If a line in the entries contains the string "ragged", include that line in your answer.

(Recorded data)
====

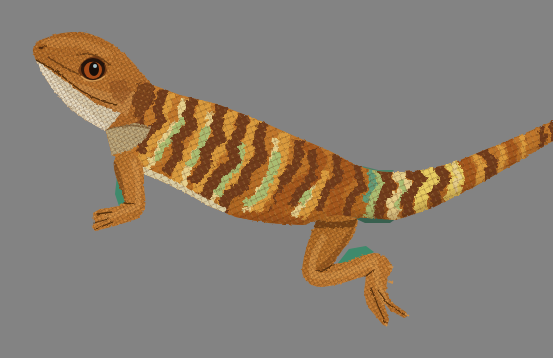
<!DOCTYPE html>
<html lang="en">
<head>
<meta charset="utf-8">
<title>Banded lizard</title>
<style>
:root{--ground:#838383;--skin:#bd7329;--dark:#6f3b1a;--rust:#a3561d;--gold:#d99a3c;--cream:#e6cf8c;--yellow:#e8cd62;--mint:#a9bd72;--teal:#3f8a6c;--throat:#d8ccb0;--line:#56300f}
html,body{margin:0;overflow:hidden;background:var(--ground)}
svg{display:block;width:553px;height:358px}
.bands,.fine{fill:none;stroke-linejoin:miter}
.dark{stroke:var(--dark)}
.rust{stroke:var(--rust)}
.gold{stroke:var(--gold)}
.cream{stroke:var(--cream)}
.yellow{stroke:var(--yellow)}
.mint{stroke:var(--mint)}
.teal{fill:var(--teal)}
.fine{stroke:var(--line);stroke-linecap:round;stroke-linejoin:round}
</style>
</head>
<body>
<svg viewBox="0 0 553 358" role="img" aria-label="Orange lizard with brown, yellow and green bands">
<defs>
<linearGradient id="skin-shade" x1="0" y1="0" x2="0" y2="1">
<stop offset="0" stop-color="#c67d30"/><stop offset=".6" stop-color="#bd7329"/><stop offset="1" stop-color="#a9601f"/>
</linearGradient>
<linearGradient id="head-shade" x1="0" y1="0" x2=".5" y2="1">
<stop offset="0" stop-color="#a86222"/><stop offset=".5" stop-color="#bb7430"/><stop offset="1" stop-color="#b0692a"/>
</linearGradient>
<linearGradient id="leg-shade" x1="0" y1="0" x2="1" y2="1">
<stop offset="0" stop-color="#a4611f"/><stop offset=".5" stop-color="#c47d35"/><stop offset="1" stop-color="#b26c2a"/>
</linearGradient>
<pattern id="scales" width="8" height="8" patternUnits="userSpaceOnUse" patternTransform="rotate(22)">
<path d="M0 0L4 4L8 0M0 8L4 4L8 8" fill="none" stroke="#54300f" stroke-width=".9" opacity=".38"/>
<path d="M1 1L4 3M5 5L8 7" stroke="#f3c670" stroke-width=".8" opacity=".35"/>
</pattern>
<pattern id="fine-scales" width="5" height="5" patternUnits="userSpaceOnUse" patternTransform="rotate(15)">
<path d="M0 0L2.5 2.5L5 0M0 5L2.5 2.5L5 5" fill="none" stroke="#54300f" stroke-width=".8" opacity=".42"/>
<circle cx="2.5" cy=".5" r=".8" fill="#eab765" opacity=".4"/>
</pattern>
<filter id="ragged" x="-5%" y="-5%" width="110%" height="110%">
<feTurbulence type="fractalNoise" baseFrequency=".16" numOctaves="2" seed="7" result="grain"/>
<feDisplacementMap in="SourceGraphic" in2="grain" scale="8" xChannelSelector="R" yChannelSelector="G"/>
</filter>
<filter id="rough-edge" x="-5%" y="-5%" width="110%" height="110%">
<feTurbulence type="fractalNoise" baseFrequency=".3" numOctaves="1" seed="3" result="grain"/>
<feDisplacementMap in="SourceGraphic" in2="grain" scale="3" xChannelSelector="R" yChannelSelector="G"/>
</filter>
<filter id="soft" x="-20%" y="-20%" width="140%" height="140%"><feGaussianBlur stdDeviation="5"/></filter>
<path id="body-shape" d="M126 56C136 66 142 79 153 85L180 95L217 104L256 119L292 135L332 152C352 164 368 172 390 172C414 173 436 168 458 161L504 142L553 121V141L512 165L472 188L432 208L396 220L352 217L326 217L304 225L268 223L236 217L211 207L186 193L161 181L139 172L112 155L105 128L86 98Z"/>
<path id="head-shape" d="M33 52C32 45 37 40 46 38C58 33 70 31 82 32C98 35 111 42 124 53C136 65 144 76 153 86C151 99 146 113 139 121C128 126 114 126 104 130C87 122 70 110 60 98C48 84 40 70 36 61Z"/>
<path id="foreleg-shape" d="M114 160C120 149 133 149 140 160C146 171 143 184 145 196C147 207 143 217 134 220L115 226L103 229L95 231L92 227L94 223L93 213L100 209L119 206L125 202C121 188 112 172 114 160Z"/>
<path id="hindleg-shape" d="M316 221C326 214 349 214 358 219C357 232 351 242 343 249L333 264C346 264 360 254 374 253C385 253 391 261 392 269L387 281L386 292L394 304L406 312L408 316L404 318L390 310L384 303L389 320L387 326L383 325L374 314L367 306L364 292L366 276C354 279 337 286 322 287C310 287 302 280 302 270C304 251 310 235 316 221Z"/>
<clipPath id="body-clip"><use href="#body-shape"/></clipPath>
<clipPath id="head-clip"><use href="#head-shape"/></clipPath>
<clipPath id="foreleg-clip"><use href="#foreleg-shape"/></clipPath>
<clipPath id="hindleg-clip"><use href="#hindleg-shape"/></clipPath>
</defs>

<rect width="553" height="358" fill="var(--ground)"/>

<g id="far-limbs" class="teal">
<path d="M117 176L124 183L128 203L119 206L115 194Z"/>
<path d="M338 263L349 249L366 246L374 252L357 261L340 268Z"/>
<path d="M352 217L397 218L390 223L365 223Z" fill="#38604f"/>
<path d="M362 166L378 170L394 170L390 174L365 171Z" fill="#4c7f68"/>
</g>

<g id="body" filter="url(#rough-edge)">
<use href="#body-shape" fill="url(#skin-shade)"/>
<g clip-path="url(#body-clip)">
<g class="bands" filter="url(#ragged)">
<g class="gold" stroke-width="12">
<path d="M170 92L161 114L164 125L147 146L142 165"/>
<path d="M207 101L198 125L202 137L183 162L174 184"/>
<path d="M232 111L224 142L211 160L197 194"/>
<path d="M256 119L248 152L237 173L222 207"/>
<path d="M284 133L281 165L268 190L250 219"/>
<path d="M324 170L318 193L298 219"/>
</g>
<g class="cream" stroke-width="6">
<path d="M184 99L179 121L162 142L149 169"/>
<path d="M210 112L205 139L190 161L182 190"/>
<path d="M239 126L237 153L222 177L211 203"/>
<path d="M276 139L272 171L258 193L245 214"/>
<path d="M313 177L308 198L292 216"/>
</g>
<g class="mint" stroke-width="8">
<path d="M182 118L176 134L163 147L157 161"/>
<path d="M207 126L201 148L189 165"/>
<path d="M241 143L239 164L224 180L216 195"/>
<path d="M279 151L270 177L260 196L244 206"/>
<path d="M309 188L300 205"/>
</g>
<g class="dark" stroke-width="11">
<path d="M149 83L148 100L140 109L139 125"/>
<path d="M164 89L158 108L161 120L147 134L140 153" stroke-width="9"/>
<path d="M194 97L188 114L192 125L177 141L179 154L165 172"/>
<path d="M223 104L216 124L220 138L205 151L207 163L192 183"/>
<path d="M244 114L240 133L232 147L236 161L220 172L202 200"/>
<path d="M263 122L258 143L262 156L248 171L242 187L226 197L222 213"/>
<path d="M301 140L296 165L285 178L276 207L270 216" stroke-width="9"/>
</g>
<g class="rust" stroke-width="14">
<path d="M306 142L321 160L311 179L288 192L274 219"/>
<path d="M342 154L350 174L337 190L334 216"/>
<path d="M232 219L263 216L302 222" stroke-width="10"/>
</g>
<g class="dark" stroke-width="8">
<path d="M312 149L313 176L301 190L290 206"/>
<path d="M335 155L339 176L326 190L318 211"/>
<path d="M356 164L362 187L351 198L346 218"/>
</g>
<g id="tail-bands">
<path class="mint" stroke-width="13" d="M374 168L380 187L370 219"/>
<path d="M370 170L374 183L365 201" stroke="#5f9a78" stroke-width="6"/>
<path class="dark" stroke-width="11" d="M384 168L390 186L380 203L380 223"/>
<path class="cream" stroke-width="12" d="M396 168L406 187L392 203L395 221"/>
<path class="mint" stroke-width="5" d="M401 180L405 193L395 209"/>
<path class="dark" stroke-width="12" d="M408 167L423 182L407 199L408 219"/>
<path class="yellow" stroke-width="12" d="M423 164L434 179L422 194L422 214"/>
<path class="dark" stroke-width="10" d="M435 164L447 179L435 192L436 210"/>
<path class="yellow" stroke-width="13" d="M446 159L460 174L450 201"/>
<path class="cream" stroke-width="5" d="M453 164L459 177L453 192"/>
<path class="rust" stroke-width="12" d="M461 155L471 172L467 194"/>
<path class="gold" stroke-width="7" d="M472 151L482 167L479 187"/>
<path class="dark" stroke-width="11" d="M481 148L492 161L489 181"/>
<path class="gold" stroke-width="6" d="M496 142L503 154L500 176"/>
<path class="rust" stroke-width="9" d="M506 139L513 150L511 169"/>
<path class="gold" stroke-width="5" d="M520 133L524 145L523 161"/>
<path class="dark" stroke-width="6" d="M538 124L543 135L541 153M552 118L555 143"/>
</g>
</g>
<path d="M139 169L165 180L196 197L225 212" fill="none" stroke="#d9cda5" stroke-width="7"/>
<path d="M235 222L306 226L354 218L399 220L475 189L553 145" fill="none" stroke="#5a3212" stroke-width="9" opacity=".4" filter="url(#soft)"/>
<use href="#body-shape" fill="url(#scales)"/>
</g>
</g>

<g id="neck-fold" filter="url(#rough-edge)">
<path d="M105 127C121 121 136 122 151 127C147 139 137 148 128 151L112 155Z" fill="#b9a67d"/>
<path d="M105 127C121 121 136 122 151 127C147 139 137 148 128 151L112 155Z" fill="url(#fine-scales)"/>
<path class="fine" d="M107 129Q128 122 149 128" stroke-width="2" opacity=".5"/>
</g>

<g id="head" filter="url(#rough-edge)">
<use href="#head-shape" fill="url(#head-shade)"/>
<g clip-path="url(#head-clip)">
<path d="M40 41Q77 29 115 54L102 58L78 46L51 48Z" fill="#c8833b" opacity=".8"/>
<path d="M49 63L76 83L109 93L137 91L127 116L90 96Z" fill="#c98c4a" opacity=".7"/>
<path d="M30 55L51 71L73 87L95 103L121 113L105 132L70 115Z" fill="var(--throat)"/>
<path d="M38 65L62 94L104 129" fill="none" stroke="#efe7d2" stroke-width="8" opacity=".6"/>
<path d="M132 95L141 81L154 86L145 121L134 117Z" fill="var(--dark)" opacity=".8" filter="url(#ragged)"/>
<path d="M109 82L125 79L132 91L123 104L112 98Z" fill="#985724" opacity=".65"/>
<use href="#head-shape" fill="url(#fine-scales)"/>
</g>
<path class="fine" d="M36 60Q55 69 72 84Q90 99 116 105" stroke-width="1.6"/>
<path class="fine" d="M39 48L47 46M48 57Q65 68 80 75M77 55Q94 50 110 65" stroke-width="1.5" opacity=".7"/>
<ellipse cx="41" cy="48" rx="2" ry="1.2" fill="#4b260e"/>
</g>

<g id="eye">
<path d="M78 71Q82 57 96 56Q107 61 107 71Q103 81 92 82Q82 80 78 71Z" fill="#6d3815"/>
<ellipse cx="93" cy="69" rx="12" ry="11" fill="#2a160c"/>
<ellipse cx="93" cy="70" rx="9" ry="9" fill="#a54a18"/>
<ellipse cx="94" cy="69" rx="5" ry="7" fill="#140d0a"/>
<path d="M82 66Q91 55 104 65" fill="none" stroke="#23140c" stroke-width="3"/>
<circle cx="95" cy="66" r="2" fill="#a9c4cb"/>
<path d="M81 76Q92 86 105 76" fill="none" stroke="#d29b55" stroke-width="1.5"/>
</g>

<g id="foreleg" filter="url(#rough-edge)">
<use href="#foreleg-shape" fill="url(#leg-shade)"/>
<g clip-path="url(#foreleg-clip)">
<path d="M113 158Q124 175 126 202L118 205L108 170Z" fill="#70401a" opacity=".6"/>
<path d="M133 159Q141 184 137 207L104 218" fill="none" stroke="#d6954c" stroke-width="6" opacity=".6"/>
<use href="#foreleg-shape" fill="url(#fine-scales)"/>
</g>
<path class="fine" d="M94 223L108 219M95 229L113 222M97 214L112 212M124 203L134 204" stroke-width="1.3"/>
</g>

<g id="hindleg" filter="url(#rough-edge)">
<use href="#hindleg-shape" fill="url(#leg-shade)"/>
<g clip-path="url(#hindleg-clip)">
<path d="M314 219Q337 225 358 218L354 227Q333 229 314 228Z" fill="#5d3212" opacity=".7"/>
<path d="M325 235Q309 259 313 275Q333 281 374 261L379 286L385 304" fill="none" stroke="#d8994f" stroke-width="7" opacity=".55"/>
<path d="M355 224Q347 250 329 266Q323 273 315 269Q332 257 343 239Z" fill="#824818" opacity=".6"/>
<use href="#hindleg-shape" fill="url(#fine-scales)"/>
</g>
<path class="fine" d="M333 264Q326 271 316 271M371 288L378 306L386 323M378 290L387 303L405 315M366 276L374 270" stroke-width="1.3"/>
<path d="M389 266L394 268M388 281L393 283M404 313L409 316M385 323L388 327" fill="none" stroke="#c98d48" stroke-width="2"/>
</g>
</svg>
</body>
</html>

====

=== Exercise output ===
<filter id="ragged" x="-5%" y="-5%" width="110%" height="110%">
<g class="bands" filter="url(#ragged)">
<path d="M132 95L141 81L154 86L145 121L134 117Z" fill="var(--dark)" opacity=".8" filter="url(#ragged)"/>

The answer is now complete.